[Stored data entries]

■ ■ ■ ■

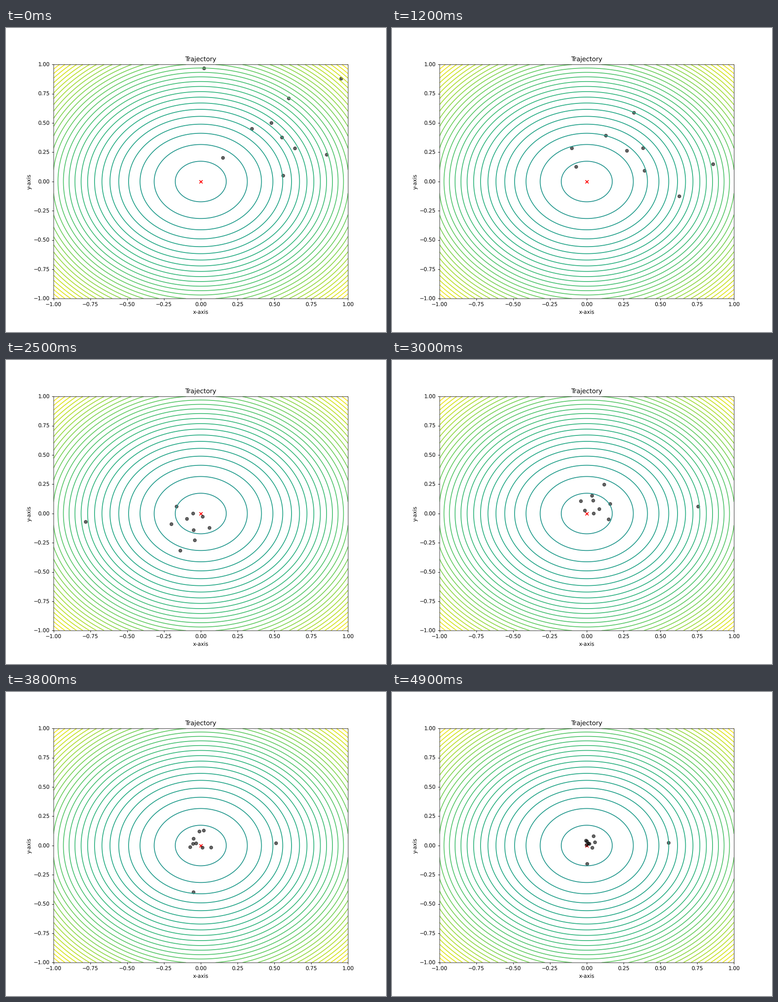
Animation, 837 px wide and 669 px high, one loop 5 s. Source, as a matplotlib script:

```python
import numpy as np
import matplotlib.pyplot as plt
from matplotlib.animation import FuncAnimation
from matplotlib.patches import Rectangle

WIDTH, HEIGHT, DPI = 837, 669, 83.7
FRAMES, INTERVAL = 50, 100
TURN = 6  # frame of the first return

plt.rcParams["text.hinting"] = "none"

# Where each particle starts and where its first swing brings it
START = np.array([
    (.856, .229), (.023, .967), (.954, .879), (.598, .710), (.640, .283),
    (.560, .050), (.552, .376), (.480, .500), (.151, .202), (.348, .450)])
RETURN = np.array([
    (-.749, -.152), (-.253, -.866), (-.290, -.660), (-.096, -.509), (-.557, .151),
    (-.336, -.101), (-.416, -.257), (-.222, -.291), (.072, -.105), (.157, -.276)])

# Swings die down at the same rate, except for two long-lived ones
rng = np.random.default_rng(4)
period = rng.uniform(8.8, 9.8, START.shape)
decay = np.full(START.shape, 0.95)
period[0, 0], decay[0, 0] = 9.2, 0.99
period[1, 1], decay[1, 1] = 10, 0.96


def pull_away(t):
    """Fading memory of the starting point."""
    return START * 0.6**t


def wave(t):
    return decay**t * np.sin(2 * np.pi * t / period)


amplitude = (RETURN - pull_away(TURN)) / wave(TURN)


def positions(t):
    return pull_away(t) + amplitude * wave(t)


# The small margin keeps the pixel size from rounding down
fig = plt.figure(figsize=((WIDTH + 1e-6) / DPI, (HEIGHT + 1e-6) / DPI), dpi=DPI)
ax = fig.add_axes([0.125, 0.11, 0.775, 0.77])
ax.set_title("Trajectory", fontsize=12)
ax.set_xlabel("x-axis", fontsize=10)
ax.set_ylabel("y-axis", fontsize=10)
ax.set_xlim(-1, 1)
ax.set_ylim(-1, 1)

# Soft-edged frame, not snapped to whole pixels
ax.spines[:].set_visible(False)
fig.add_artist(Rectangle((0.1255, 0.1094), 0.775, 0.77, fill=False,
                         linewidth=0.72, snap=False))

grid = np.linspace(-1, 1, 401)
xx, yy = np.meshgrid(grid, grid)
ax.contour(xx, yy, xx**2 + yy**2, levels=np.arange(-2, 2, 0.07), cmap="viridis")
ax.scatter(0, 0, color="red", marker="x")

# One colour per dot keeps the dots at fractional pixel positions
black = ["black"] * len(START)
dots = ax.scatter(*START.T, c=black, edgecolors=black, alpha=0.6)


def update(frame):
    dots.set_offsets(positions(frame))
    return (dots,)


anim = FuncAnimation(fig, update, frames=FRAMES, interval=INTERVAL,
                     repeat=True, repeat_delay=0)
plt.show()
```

■ ■ ■ ■

**INSTRUCTIONS TO FOLLOW:** Copy out the lines of the records above in which the string "False" appears.

**FINAL ANSWER:**
ax.spines[:].set_visible(False)
fig.add_artist(Rectangle((0.1255, 0.1094), 0.775, 0.77, fill=False,
                         linewidth=0.72, snap=False))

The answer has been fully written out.